- Many bird-lovers enjoy cats. But cats are the biggest source of direct mortality to birds. Keep your cat indoors to keep birds safe and to keep your cat healthy.
- The second leading direct cause of bird deaths is collisions with windows, both those in office buildings and in private homes. If everyone took steps to create bird-friendly buildings, both at their own homes and work places, we could save hundreds of millions of birds.
- Become a citizen scientist – everyone can contribute to our knowledge of birds, including a better understanding of how many of which species occur where throughout the year – by submitting your observations through eBird.
- Coffee is the second most popular drink in the world, behind only water itself. Coffee can be grown in ways that are bird-friendly or very destructive to bird habitat. Drink bird-friendly coffee.
We’re used to applying a variety of pesticides to our yards and lawns. Most of these kill insects that don’t damage our yard but yet provide food for birds. Lower your use of pesticides as far as possible.
- Choose native pollinator-friendly flowers and fruiting shrubs and trees for your yard. Not only birds, but butterflies and honey bees will thank you.
- Set a bird-friendly dinner table. Start with range-fed (grass-fed) beef. (Bison meat is even better!) Grassland birds are at risk. Also, purchase American-grown rice, which imitates vital wetland habitat. Rice habitat constitutes the very best bird-compatible mass-produced crop in the United States.
- Migrating birds are susceptible to colliding with towers using non-flashing warning lights.

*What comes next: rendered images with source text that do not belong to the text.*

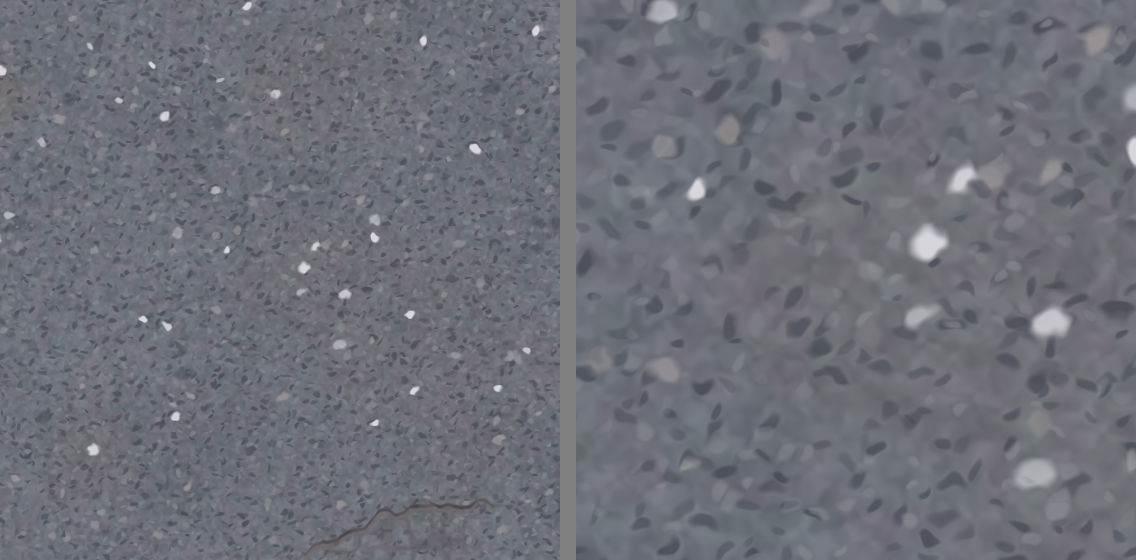
Left: the whole. Right: its middle third, enlarged.
This texture is drawn by a WebGL 1 fragment shader. Its source:

```glsl
precision highp float;
uniform vec2 u_resolution;

float hash(vec2 p) {
  vec3 q = fract(vec3(p.xyx) * vec3(0.1031, 0.1030, 0.0973));
  q += dot(q, q.yzx + 33.33);
  return fract((q.x + q.y) * q.z);
}

float noise(vec2 p) {
  vec2 i = floor(p), f = fract(p);
  f = f * f * (3.0 - 2.0 * f);
  return mix(mix(hash(i), hash(i + vec2(1.0, 0.0)), f.x),
             mix(hash(i + vec2(0.0, 1.0)), hash(i + 1.0), f.x), f.y);
}

mat2 rotation(float a) {
  float c = cos(a), s = sin(a);
  return mat2(c, -s, s, c);
}

// Coverage of scattered soft ellipses; radii are in cell units.
float grains(vec2 p, float cells, float share, vec2 radii, float seed) {
  vec2 g = p * cells;
  float cover = 0.0;
  for (int y = -1; y <= 1; y++) {
    for (int x = -1; x <= 1; x++) {
      vec2 id = floor(g) + vec2(float(x), float(y));
      vec2 key = id + seed;
      if (hash(key) > share) continue;
      vec2 centre = id + vec2(hash(key + 17.3), hash(key + 41.7));
      float angle = 0.3 + 2.0 * (hash(key + 71.9) - 0.5);
      vec2 d = rotation(angle) * (g - centre);
      d /= radii * mix(0.65, 1.3, hash(key + 93.1));
      float body = 1.0 - smoothstep(0.55, 1.3, length(d));
      cover = max(cover, body * mix(0.4, 1.0, hash(key + 127.3)));
    }
  }
  return cover;
}

void main() {
  vec2 uv = gl_FragCoord.xy / u_resolution;
  vec2 warp = vec2(noise(uv * 120.0), noise(uv * 120.0 + 57.0)) - 0.5;
  vec2 p = uv + 0.006 * warp + 3.0;

  // Binder: broad shade, mottling and fine grit
  vec3 color = vec3(0.428, 0.441, 0.476);
  color += 0.03 * (noise(p * 9.0) - 0.5);
  color += 0.05 * (noise(rotation(0.3) * p * vec2(65.0, 85.0)) - 0.5);
  color += 0.065 * (noise(p * 170.0) - 0.5);
  color += vec3(0.025, -0.012, 0.012) * (noise(p * 48.0 + 9.0) - 0.5);

  // Warm stains, stronger towards the upper left
  float stain = smoothstep(0.5, 0.85, noise(p * 6.0 + 21.0));
  stain *= mix(0.35, 1.0, smoothstep(0.7, 0.0, uv.x) * uv.y);
  color += vec3(0.025, 0.0, -0.03) * stain;

  // Dark chips and pale specks
  float chips = grains(p, 62.0, 0.55, vec2(0.42, 0.22), 11.0);
  color = mix(color, vec3(0.26, 0.275, 0.315), 0.72 * chips);
  float blots = grains(p, 26.0, 0.05, vec2(0.4, 0.27), 203.0);
  color = mix(color, vec3(0.29, 0.31, 0.35), 0.6 * blots);
  float specks = grains(p, 66.0, 0.28, vec2(0.34, 0.23), 307.0);
  color = mix(color, vec3(0.54, 0.55, 0.575), 0.65 * specks);

  // Light stones, some warm, and a few bright ones
  float stones = grains(p, 38.0, 0.09, vec2(0.32, 0.23), 401.0);
  vec3 stoneColor = mix(vec3(0.6, 0.62, 0.64), vec3(0.63, 0.59, 0.58), noise(p * 14.0));
  color = mix(color, stoneColor, 0.85 * stones);
  float bright = grains(p, 24.0, 0.06, vec2(0.23, 0.165), 509.0);
  color = mix(color, vec3(0.84, 0.84, 0.86), min(1.25 * bright, 1.0));

  // Ragged crack with a brown rim in the lower right
  float bend = uv.x - 0.85;
  float path = 0.105 - 0.95 * bend * bend;
  path += 0.022 * (noise(vec2(uv.x * 28.0, 3.0)) - 0.5);
  path += 0.01 * (noise(vec2(uv.x * 75.0, 8.0)) - 0.5);
  float above = uv.y - path;
  float extent = smoothstep(0.5, 0.58, uv.x) * (1.0 - smoothstep(0.84, 0.92, uv.x));
  float rim = extent * (1.0 - smoothstep(0.003, 0.011, abs(above + 0.005)));
  float gap = extent * (1.0 - smoothstep(0.001, 0.005, abs(above)));
  color = mix(color, vec3(0.43, 0.385, 0.385), 0.6 * rim);
  color = mix(color, vec3(0.25, 0.24, 0.26), gap * mix(0.3, 0.9, noise(p * 55.0)));

  // Crumbled veins beneath the crack
  float vein = 1.0 - smoothstep(0.03, 0.13, abs(noise(uv * 32.0 + 5.0) - 0.5));
  float crumble = extent * smoothstep(0.0, 0.02, -above) * (1.0 - smoothstep(0.8, 0.88, uv.x));
  color = mix(color, vec3(0.35, 0.325, 0.335), 0.4 * vein * crumble);

  gl_FragColor = vec4(color, 1.0);
}
```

Contact owners of communication towers and tell them about bird and energy savings with bird-friendly lighting.
- Explore making your city more bird friendly by turning off lights in commercial buildings and by taking many other steps.